"Live and let live" is an excellent rule when interpreted correctly. It does not mean "Everyone should be allowed to do whatever they want," but "Everyone should be allowed to do whatever they want, as long as the only people they harm are themselves." Unfortunately, as long as you interact with other living things at all, this second part of the rule limits you quite a lot. Norwegian smokers have noticed this in the past two years, since stricter regulations were imposed July 2005. It is now legal to buy boxes of cigarettes with THIS THING YOU JUST BOUGHT WILL BE YOUR DEATH!!! written on them, but you can’t smoke them anywhere indoors. And since Norway has about six months of white winter and four months of green winter, this makes being a smoker in Norway a cold, wet and lonely existence. (Or so I hope. I am not a smoker.) And this is ok, because by now everyone knows that smoking is unhealthy and addictive and every smoker knew this when they started. It is a stupid choice, and if you insist on making it, then you should accept being left outside in the cold. Literally.

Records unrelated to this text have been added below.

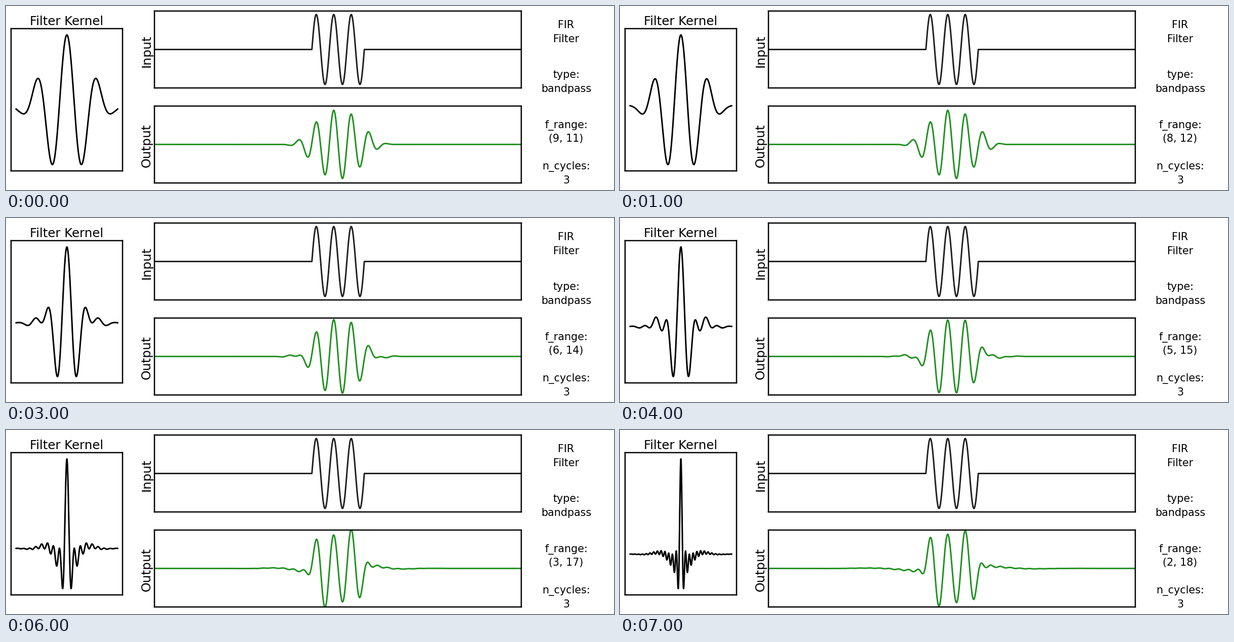
Animation, 1200 px wide and 366 px high, one loop 8 s. Source, as a matplotlib script:

```python
import numpy as np
import matplotlib.pyplot as plt
from matplotlib.animation import FuncAnimation

W, H, DPI = 1200, 366, 100
PT = 72 / DPI          # points per pixel
FS = 1000              # sampling rate, Hz
CENTER, CYCLES = 10, 3
LINE, FRAME = 3.0 * PT, 2.5 * PT

plt.rcParams["font.family"] = "DejaVu Sans"


def fir_kernel(lo, hi):
    """Hamming-windowed bandpass kernel with unit gain at its centre."""
    n = int(np.ceil(FS * CYCLES / lo)) | 1
    m = np.arange(n) - (n - 1) / 2
    a, b = 2 * lo / FS, 2 * hi / FS
    h = (b * np.sinc(b * m) - a * np.sinc(a * m)) * np.hamming(n)
    return h / np.sum(h * np.cos(np.pi * m * (a + b) / 2))


def make_axes(left, top, right, bottom):
    ax = fig.add_axes([left / W, 1 - bottom / H,
                       (right - left) / W, (bottom - top) / H])
    ax.set_xticks([])
    ax.set_yticks([])
    for spine in ax.spines.values():
        spine.set_linewidth(FRAME)
    return ax


def label(x, y, text, size, **kw):
    return fig.text(x / W, 1 - y / H, text, fontsize=size * PT,
                    ha="center", va="baseline", **kw)


fig = plt.figure(figsize=(W / DPI, H / DPI), dpi=DPI, facecolor="white")

# three-cycle sine burst in the middle of silence
t = np.arange(int(2.1 * FS)) / FS
burst = (t >= 0.9) & (t < 1.2)
signal = np.where(burst, np.sin(2 * np.pi * CENTER * (t - 0.9)), 0.0)

ax_kernel = make_axes(10, 44.7, 230.3, 328.3)
ax_in = make_axes(293.3, 10, 1017.3, 163)
ax_out = make_axes(293.3, 198.7, 1017.3, 352)
for ax in (ax_in, ax_out):
    ax.set_xlim(t[0], t[-1])
    ax.set_ylim(-1.1, 1.1)

kernel_line, = ax_kernel.plot([], [], color="black", lw=LINE)
ax_in.plot(t, signal, color="#212121", lw=LINE)
out_line, = ax_out.plot([], [], color="#219121", lw=LINE)
ax_kernel.set_xlim(-0.05, 1.05)

label(120, 37.5, "Filter Kernel", 24.4)
for y, name in ((89.5, "Input"), (277.5, "Output")):
    label(285, y, name, 25, rotation=90, rotation_mode="anchor")

notes = ((44.3, "FIR"), (71.5, "Filter"), (143.5, "type:"),
         (170.8, "bandpass"), (242.5, "f_range:"),
         (325.5, "n_cycles:"), (352.6, str(CYCLES)))
for y, text in notes:
    label(1105.5, y, text, 20.6)
band_text = label(1105.5, 270, "", 20.6)


def update(i):
    lo, hi = CENTER - 1 - i, CENTER + 1 + i
    h = fir_kernel(lo, hi)
    kernel_line.set_data(np.linspace(0, 1, len(h)), h)
    pad = 0.05 * np.ptp(h)
    ax_kernel.set_ylim(h.min() - pad, h.max() + pad)
    out_line.set_data(t, np.convolve(h, signal, "same"))
    band_text.set_text(f"({lo}, {hi})")
    return kernel_line, out_line, band_text


anim = FuncAnimation(fig, update, frames=8, interval=1000,
                     repeat=True, repeat_delay=0, blit=False)
plt.show()
```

When I fly, I wish other stupid choices were treated the same way as the choice to start smoking. By now, shouldn’t we assume that most people in the Western world know how to behave when they travel? As Eddie Izzard says: if you need to watch the part of the security information when they tell you how to put on your seatbelt, how did you manage to buy a plane ticket? And with all the publicity about the new limit on fluids in carry-on luggage, shouldn’t people have gotten the message by now? I don’t really see how putting my eye cream in a plastic bag makes the world a safer place, but I just do it. I don’t wait for security personel at the airport to remind me and then hold up the line while arguing with them about my economy-size shampoo bottle I just have to bring with me everywhere. I’ve seen people standing next to a "Remove your laptop and place it in a tray" sign discussing (in the same language as the sign was written in) whether or not they should keep their laptops in their bags. I always manage to stand directly behind someone in the check-in line who didn’t realize that not only do you have to bring your passport and your ticket with you when you travel, you also shouldn’t bring twice as much luggage as you are allowed to, unless you are prepared to pay for it. And most of all: if you don’t show up for the flight, that should be your own problem. At Schiphol Airport in the Netherlands, they say over the intercom: "Mr. ________, you are delaying the flight." which I think is just rude enough.